Critical Study on Abraham Lincoln's "The Ghettysburg Adress" and Martin Luther King's "I have a Dream" Speeches.

Essay by lyrembCollege, UndergraduateA+, October 2005

download word file, 4 pages 5.0

There's more than one way to skin a cat, likewise, there are numerous ways to interpret a text. It is crucial that we engage it from different perspectives, within different contexts, and value it for its various qualities. Using the Post-Structuralism reading and by looking through different contextual windows, we can give Abraham Lincoln's Gettysburg address and Martin Luther King's 'I have a dream speech', innumerous permutations of meanings. We can also choose to set aside the different contexts, and appreciate it for the skill of the speaker and the artistry for which the speech has been written, by taking the New Criticism approach. Every reading is just as valid as another, and ultimately it comes down to the responder.

The nature of Post Structuralism is that the texts have infinite number of interpretations. The meaning we give the text is subjective and is a directly related to the context from which we are viewing the text.

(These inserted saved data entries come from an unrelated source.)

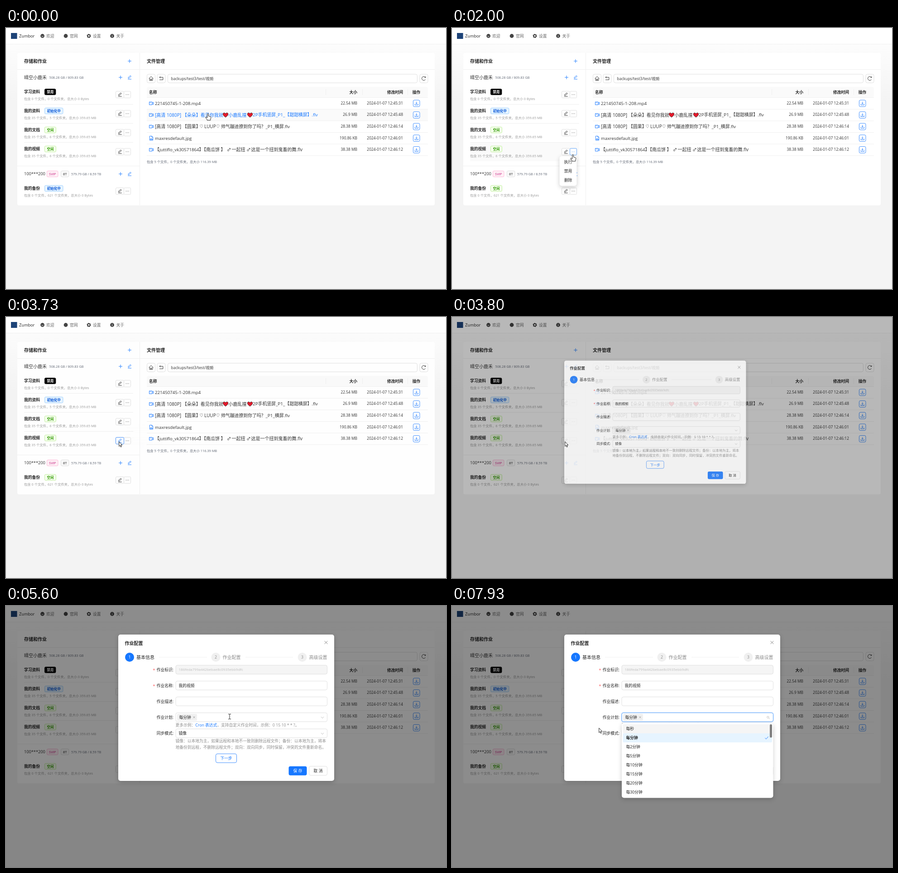
An HTML page for the animation above (8 s loop, 972x576 px).

```html
<!DOCTYPE html>
<html lang="zh-CN">
<head>
<meta charset="utf-8">
<style>
html, body { margin: 0; width: 100%; height: 100%; overflow: hidden; background: #f5f5f5; }
svg { display: block; }
text { font-family: 'Open Sans', 'Noto Sans CJK SC', 'Noto Sans CJK', 'Noto Sans', sans-serif; white-space: pre; }
.pop { filter: drop-shadow(0 3px 5px rgba(0,0,0,.2)); }
</style>
</head>
<body>
<svg id="stage" width="972" height="576" viewBox="0 0 972 576"></svg>
<script>
const BLUE = '#1677ff', INK = '#222', MUTED = '#999', SLATE = '#626976', LINE = '#f0f0f0', EDGE = '#d9d9d9';

// y is the middle of the line of text
const text = (x, y, s, size = 8.75, fill = INK, weight = 400, anchor = 'start') =>
  `<text x="${x}" y="${y + size * .36}" font-size="${size}" fill="${fill}" font-weight="${weight}" text-anchor="${anchor}">${s}</text>`;
const rect = (x, y, w, h, r = 0, fill = '#fff', stroke = 'none', extra = '') =>
  `<rect x="${x}" y="${y}" width="${w}" height="${h}" rx="${r}" fill="${fill}" stroke="${stroke}" stroke-width=".8" ${extra}/>`;
const line = (x1, y1, x2, y2) => `<path d="M${x1} ${y1}L${x2} ${y2}" stroke="${LINE}"/>`;
const disc = (x, y, r, fill) => `<circle cx="${x}" cy="${y}" r="${r}" fill="${fill}"/>`;
const group = (id, body, extra = '') => `<g id="${id}" ${extra}>${body}</g>`;

const ICONS = {
  plus: 'M-4 0H4M0-4V4',
  edit: 'M-3.8 4H4M-3 1.8V.2L1.8-4 3.4-2.4-1.4 1.8Z',
  dots: 'M-3.4 0h1M-.5 0h1M2.4 0h1',
  home: 'M-4.7.4 0-4.4 4.7.4M-3.4-.8V4.3H3.4V-.8M-1 4.3V1.4H1V4.3',
  back: 'M-4 3H3.8V-2.4H-3.8M-1.8-4.4-4-2.4-1.8-.4',
  reload: 'M3.6 2.2A4.3 4.3 0 1 1 3.5-2.4M3.9-4.4V-1.9H1.4',
  video: 'M-4.5-3.2H1.8V3.2H-4.5ZM1.8-1.1 4.7-2.4V2.4L1.8 1.1M-2.9-1.4H-1',
  image: 'M-3.6-4.6H1.2L3.6-2.2V4.6H-3.6ZM1-4.4V-2H3.4M-2.3 3-.6.4.6 2 1.5 1 2.5 3Z',
  load: 'M-3.7 1.6V3.6H3.7V1.6M0-3.6V1.3M-1.9-.5 0 1.4 1.9-.5',
  close: 'M-3.4-3.4 3.4 3.4M3.4-3.4-3.4 3.4',
  small: 'M-2-2 2 2M2-2-2 2',
  down: 'M-3-1.6 0 1.8 3-1.6',
  search: 'M1-.6A2.1 2.1 0 1 1-3.2-.6 2.1 2.1 0 0 1 1-.6M.5 1 3 3.2',
  check: 'M-3.6.2-1 2.6 3.6-2.8'
};
const icon = (name, x, y, color = INK, width = .9) =>
  `<path transform="translate(${x} ${y})" d="${ICONS[name]}" fill="none" stroke="${color}" stroke-width="${width}"/>`;
const heart = (x, y) =>
  `<path transform="translate(${x} ${y})" d="M0 5.2C-3 3-5.7.8-5.7-1.8-5.7-5.3-1.4-5.6 0-2.6 1.4-5.6 5.7-5.3 5.7-1.8 5.7.8 3 3 0 5.2Z" fill="#e6192b" stroke="#222" stroke-width=".8"/>`;

function tag(x, y, s, w, [fill, edge, ink], weight = 600) {
  return rect(x + .4, y - 6.6, w, 13.2, 2.5, fill, edge) + text(x + .4 + w / 2, y, s, 7.5, ink, weight, 'middle');
}
const OFF = ['#000', '#000', '#fff'], BUSY = ['#e6f4ff', '#91caff', '#0958d9'], IDLE = ['#f6ffed', '#b7eb8f', '#389e0d'];
const busyTag = y => tag(85, y, '初始化中', 40.5, BUSY);
const idleTag = y => tag(85, y, '空闲', 25, IDLE);

const editBox = (y, c = EDGE, ink = INK) => rect(242.5, y - 7.3, 18, 14.6, 2, '#fff', c) + icon('edit', 251.7, y, ink);
const moreBox = (y, c = EDGE, ink = INK) => rect(260.5, y - 7.3, 15, 14.6, 2, '#fff', c) + icon('dots', 268, y, ink);

const summary = (n, dirs, size) => `包含 ${n} 个文件，${dirs} 个文件夹，总大小 ${size}`;
function job(y, name, badge, info) {
  return text(40, y, name, 8.75, INK, 600) + badge + text(40, y + 15, info, 7.35, MUTED) +
    moreBox(y + 6) + editBox(y + 6);
}
const drive = y => icon('plus', 253, y, BLUE) + icon('edit', 273, y, BLUE);

function header() {
  const items = ['欢迎', '官网', '设置', '关于'].map((s, i) => text([89, 141, 192, 243.5][i], 17.5, s, 8.75, '#666')).join('');
  return rect(0, 0, 972, 35.5) + line(0, 35.5, 972, 35.5) +
    rect(11, 11, 13.5, 13, 0, '#1d4378') + text(29, 17.5, 'Zumbor', 9.2, INK, 500) + items +
    disc(80.5, 17.5, 4.4, '#444') + '<path d="M78.3 17.5 80.5 19.3 82.7 17.5" stroke="#fff" fill="none"/>' +
    disc(132, 17.5, 4.4, '#444') +
    '<circle cx="183" cy="17.5" r="2.8" fill="none" stroke="#444" stroke-width="2"/><circle cx="183" cy="17.5" r="4" fill="none" stroke="#444" stroke-width="1.2" stroke-dasharray="2.1"/>' +
    disc(234.5, 17.5, 4.4, '#444') + '<path d="M234.5 16.8V20M234.5 14.8V15.8" stroke="#fff"/>';
}

function sidebar() {
  return text(40, 73, '存储和作业', 10, INK, 600) + icon('plus', 273, 73, BLUE) + line(25, 91.5, 947, 91.5) +
    text(40, 109, '晴空小鹿禾', 10, '#333') + text(95.5, 109, '508.28 GB / 809.83 GB', 7.3, SLATE, 500) + drive(109) +
    group('jobHover', rect(40, 253, 241, 41, 0, '#fafafa')) +
    [168.5, 210.5, 252.5].map(y => line(40, y, 281, y)).join('') + line(25, 304.5, 295, 304.5) +
    job(141, '学习资料', tag(85, 141, '禁用', 24.5, OFF), summary(0, 0, '0 Bytes')) +
    job(183, '我的资料', busyTag(183), summary(35, 5, '359.65 MB')) +
    job(225, '我的文档', idleTag(225), summary(35, 6, '359.65 MB')) +
    job(267, '我的视频', idleTag(267), summary(35, 6, '359.65 MB')) +
    group('moreOn', moreBox(273, '#4096ff', '#4096ff')) + group('editOn', editBox(273, BLUE, BLUE)) +
    text(40, 322, '100***200', 9.2, '#333') +
    tag(90, 322, 'SVIP', 24.5, ['#fff0f6', '#ffadd2', '#c41d7f'], 400) + tag(121, 322, '8T', 17.5, ['#fafafa', EDGE, INK], 400) +
    text(144, 322, '579.79 GB / 8.59 TB', 7.3, SLATE, 500) + drive(322) +
    job(354, '我的备份', group('busy', busyTag(354)) + group('idle', idleTag(354)), summary(0, 621, '0 Bytes'));
}

const rowY = i => 166.3 + 25.6 * i;
function fileRow(i, parts, size, time) {
  const y = rowY(i);
  const name = parts.map(([x, s, em = 10]) => s ? text(x, y, s, em, 'currentColor') : heart(x, y)).join('');
  return line(311, y + 13, 932, y + 13) + icon(i == 3 ? 'image' : 'video', 321, y, BLUE) + group('file' + i, name, 'color="#333"') +
    text(776, y - .5, size, 8.4, '#333', 400, 'end') + text(877, y - .5, time, 8.45, '#333', 400, 'end') +
    rect(899.5, y - 7.2, 14.5, 14.5, 2.8, '#fff', BLUE) + icon('load', 906.8, y, BLUE);
}

function files() {
  const at = s => '2024-01-07 12:4' + s;
  return text(311, 73, '文件管理', 10, INK, 600) +
    [311.5, 334, 914].map((x, i) => rect(x, 102, 18, 19, 3.5, '#fff', EDGE) + icon(['home', 'back', 'reload'][i], x + 9, 111.3)).join('') +
    rect(357.5, 102, 551, 19, 3.5, '#fff', EDGE) + text(364.5, 111.5, 'backups/test3/test/视频', 8.5, '#333') +
    rect(311, 130, 621, 23.5, 4, '#fafafa') + [706.5, 787.5, 887.5].map(x => line(x, 135, x, 148)).join('') + line(311, 153.5, 932, 153.5) +
    text(316, 141.5, '名称', 8.75, INK, 600) + text(776, 141.5, '大小', 8.75, INK, 600, 'end') +
    text(877, 141.5, '修改时间', 8.75, INK, 600, 'end') + text(906.5, 141.5, '操作', 8.75, INK, 600, 'middle') +
    group('fileHover', rect(311, 154, 621, 25, 0, '#fafafa')) +
    fileRow(0, [[329, '221450745-1-208.mp4', 9.7]], '22.54 MB', at('5:31')) +
    fileRow(1, [[329, '[高清 1080P] 【朵朵】看见你我就'], [485], [491.5, '小鹿乱撞'], [539], [545, '2P手机竖屏_P1_【甜甜横屏】.flv', 9.85]], '26.9 MB', at('5:48')) +
    fileRow(2, [[329, '[高清 1080P] 【圆果】'], [428, '♡', 7.5], [438, 'LUUP'], [464.5, '♡', 7.5], [475, '帅气蹦迪撩到你了吗？_P1_横屏.flv', 9.85]], '28.38 MB', at('6:14')) +
    fileRow(3, [[329, 'maxresdefault.jpg', 9.7]], '190.86 KB', at('6:01')) +
    fileRow(4, [[329, '【juttiflo_vk30571864】', 9.7], [432, '【南瓜饼 】'], [488, '♂', 9], [498.5, '一起扭'], [531.5, '♂', 9], [541.5, '这是一个扭到鬼畜的舞.flv']], '38.38 MB', at('6:12')) +
    text(311, 295, summary(5, 0, '116.39 MB'), 7.35, SLATE);
}

function menu() {
  return rect(237.5, 283, 38, 65.5, 5, '#fff', 'none', 'class="pop"') +
    ['执行', '禁用', '删除'].map((s, i) => text(256.5, 296 + 20 * i, s, 8.75, INK, 400, 'middle')).join('');
}

function modal() {
  const gray = '#8c8c8c';
  const step = (x, n, s) => disc(x, 113, 10, n == 1 ? BLUE : '#f0f0f0') +
    text(x, 113, n, 8.75, n == 1 ? '#fff' : gray, 400, 'middle') + text(x + 15, 113, s, 10, n == 1 ? INK : gray);
  const field = (y, label, fill = '#fff', must) => text(370, y, label + ':', 8.75, INK, 400, 'end') +
    (must ? text(324.5, y + 1, '*', 8.75, '#ff4d4f') : '') + rect(375, y - 9.8, 334.5, 19.6, 3.6, fill, EDGE);
  return rect(248, 63, 477, 323, 5, '#fff', 'none', 'class="pop"') +
    text(262.5, 82.5, '作业配置', 10, INK, 600) + icon('close', 707, 80.5, '#777') +
    step(273, 1, '基本信息') + line(338, 113, 444, 113) + step(463.5, 2, '作业配置') + line(529, 113, 634, 113) + step(654.5, 3, '高级设置') +
    field(140.5, '作业标识', '#f5f5f5', 1) + text(381.5, 140.5, '186feda799a442bebae8c0935ebb9dfc', 8, '#bfbfbf') +
    field(175.5, '作业名称', '#fff', 1) + text(381.5, 175.5, '我的视频') +
    field(210.5, '作业描述') + field(245.5, '作业计划') +
    group('focus', rect(375, 235.7, 334.5, 19.6, 3.6, '#fff', '#4096ff', 'style="filter:drop-shadow(0 0 1px #4096ff80)"')) +
    rect(378, 238, 44, 15, 2.5, '#f0f0f0') + text(382.5, 245.5, '每分钟') + icon('small', 415.5, 245.5, '#777', .7) +
    group('caret', '<path d="M424.5 240V252" stroke="#222" stroke-width=".8"/>') +
    group('arrow', icon('down', 699, 246, '#bbb')) + group('lens', icon('search', 699, 246, '#bbb')) +
    text(374.5, 263, `更多示例：<tspan fill="${BLUE}">Cron 表达式</tspan>，支持自定义作业时间，示例：0 15 10 * * ?。`, 8.75, gray) +
    field(281, '同步模式') + text(381.5, 281, '镜像') + icon('down', 699, 281.5, '#bbb') +
    text(374.5, 298, '镜像：以本地为主，如果远程和本地不一致则删除远程文件；备份：以本地为主，将本', 8.75, gray) +
    text(374.5, 311.7, '地备份到远程，不删除远程文件；双向：双向同步，同时保留，冲突的文件重新命名。', 8.75, gray) +
    rect(463.5, 326.2, 46, 19.6, 3.6, '#fff', BLUE) + text(486.5, 336, '下一步', 8.75, BLUE, 400, 'middle') +
    rect(624.5, 353.7, 40, 20, 3.6, BLUE) + text(644.5, 363.7, '保 存', 8.75, '#fff', 500, 'middle') +
    rect(669.5, 353.7, 40, 20, 3.6, '#fff', EDGE) + text(689.5, 363.7, '取 消', 8.75, INK, 400, 'middle');
}

function options() {
  const names = ['秒', '分钟', ...[2, 5, 10, 15, 20, 30].map(n => n + '分钟')];
  return rect(375, 258, 334.5, 165.5, 5, '#fff', 'none', 'class="pop"') +
    group('optHover', rect(377.5, 261, 329.5, 20, 2.5, '#f5f5f5')) + rect(377.5, 281, 329.5, 20, 2.5, '#e6f4ff') +
    names.map((s, i) => text(384.5, 271 + 20 * i, '每' + s, 8.75, INK, i == 1 ? 600 : 400)).join('') +
    icon('check', 695, 291, BLUE) + group('bar', rect(702, 261, 5, 29.5, 2.5, '#7f7f7f'));
}

const CURSORS = {
  hand: 'M-1.3 1.2Q0-.8 1.3 1.2V5.8L5.2 6.7Q7.1 7.2 6.8 9.2L5.8 13V15H-1.8V13.4L-4.9 9.6Q-5.4 8-4 8L-1.3 9.6Z',
  arrow: 'M0 0V10.2L2.3 8.1 3.9 11.8 5.5 11.1 3.9 7.5H7.1Z',
  beam: 'M-3-5.5H-1L0-4.8 1-5.5H3M-3 5.5H-1L0 4.8 1 5.5H3M0-4.8V4.8'
};

stage.innerHTML =
  '<defs><linearGradient id="bg" x2="0" y2="1"><stop stop-color="#fff"/><stop offset=".28" stop-color="#f4f4f4"/></linearGradient></defs>' +
  rect(0, 0, 972, 576, 0, 'url(#bg)') + header() + rect(25, 55, 922, 336.5, 4) + line(295.5, 55, 295.5, 391) +
  sidebar() + files() + group('menu', menu()) + group('mask', rect(0, 0, 972, 576, 0, '#000')) +
  group('modal', modal()) + group('options', options()) +
  group('pointer', Object.keys(CURSORS).map(k =>
    `<path id="${k}Cursor" d="${CURSORS[k]}" fill="${k == 'beam' ? 'none' : '#fff'}" stroke="#111" stroke-width=".9"/>`).join(''));

const $ = id => document.getElementById(id);
const show = (id, on) => $(id).style.display = on ? '' : 'none';
const clamp = v => Math.max(0, Math.min(1, v));
const ramp = (t, from, to) => clamp((t - from) / (to - from));

// time, x, y, shape
const PATH = [
  [0, 446, 188.5, 'hand'], [70, 446, 188.5, 'hand'], [400, 486, 187, 'arrow'], [870, 534, 193, 'arrow'], [930, 534, 193, 'arrow'],
  [1600, 268, 278, 'hand'], [1670, 267, 279, 'hand'], [2529, 267, 279, 'hand'], [2530, 266, 279, 'hand'], [2670, 266, 279, 'hand'],
  [3070, 249.7, 275.2, 'hand'], [3640, 249.7, 275.2, 'arrow'], [4470, 249.7, 275.2, 'arrow'], [4930, 415, 293, 'arrow'],
  [5270, 415, 293, 'arrow'], [5460, 460, 264, 'beam'], [5600, 494, 244, 'beam'], [6800, 494, 244, 'beam'],
  [6900, 498, 256, 'hand'], [7200, 512, 287, 'hand'], [7670, 512, 287, 'hand'], [7840, 374, 275, 'arrow'],
  [7930, 324.7, 269.2, 'arrow'], [8000, 324.7, 269.2, 'arrow']
];
function pointerAt(t) {
  const i = PATH.findIndex((p, n) => t < PATH[n + 1][0]);
  const [t0, x0, y0, shape] = PATH[i], [t1, x1, y1] = PATH[i + 1];
  const p = (t - t0) / (t1 - t0);
  return { x: x0 + (x1 - x0) * p, y: y0 + (y1 - y0) * p, shape };
}

// Scales from a fixed line while fading
function unfold(id, p, top) {
  show(id, p > 0);
  $(id).setAttribute('opacity', p);
  $(id).setAttribute('transform', `translate(0 ${top}) scale(1 ${.8 + .2 * p}) translate(0 ${-top})`);
}

function draw(t) {
  const { x, y, shape } = pointerAt(t);
  $('pointer').setAttribute('transform', `translate(${x} ${y})`);
  for (const k in CURSORS) show(k + 'Cursor', k == shape);

  const row = Math.floor((y - 153.5) / 25.6), free = t < 3730;
  show('fileHover', free && x > 311 && row >= 0 && row < 5);
  $('fileHover').setAttribute('transform', `translate(0 ${row * 25.6})`);
  $('file1').setAttribute('color', t < 400 ? BLUE : '#333');
  show('jobHover', free && x < 281 && y > 253);
  show('busy', t < 470);
  show('idle', t >= 470);
  show('moreOn', t > 1600 && t < 2800);
  show('editOn', t > 3000 && t < 3780);
  unfold('menu', t < 2600 ? 1 - (1 - ramp(t, 1800, 2000)) ** 4 : 1 - ramp(t, 2670, 2870), 283);

  const zoom = 1 - (1 - ramp(t, 3730, 4030)) ** 6;
  $('mask').setAttribute('opacity', .45 * ramp(t, 3730, 3845));
  show('modal', zoom > 0);
  $('modal').setAttribute('opacity', zoom);
  $('modal').setAttribute('transform', `translate(248 273) scale(${.2 + .8 * zoom}) translate(-248 -273)`);

  show('focus', t > 5670);
  $('focus').setAttribute('opacity', ramp(t, 5670, 5850));
  show('caret', t > 5900 && t < 6470 || t >= 6970 && t < 7470);
  show('arrow', t < 5870);
  show('lens', t >= 5870);
  unfold('options', 1 - (1 - ramp(t, 5850, 6060)) ** 4, 258);
  show('optHover', t > 6940 && t < 7140 || t > 7760);
  show('bar', t > 6900);
}

function tick(now) {
  draw(now % 8000);
  requestAnimationFrame(tick);
}
requestAnimationFrame(tick);
</script>
</body>
</html>
```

The dominant reading is drawn from the most powerful people in society. As the North has just won a decisive battle at Gettysburg, Lincoln's people became the dominant group, and he was rendered an icon. As a consequence, his speech was given tremendous value. It was a speech of patriotism, encouragement and hope for the people. But as we read the speech from a different perspective, our interpretation changes accordingly. From the Southerners point of view, they are taking a resistant reading to the text; being strongly opposed to the abolition of slavery, the speech is threatening their way of life. On the other hand, from an African American perspective, Lincoln did not go far enough. Lincoln's talk of Liberty and 'the proposition that all men are created equal' were not consistent with their treatment by society, and they demand more to be...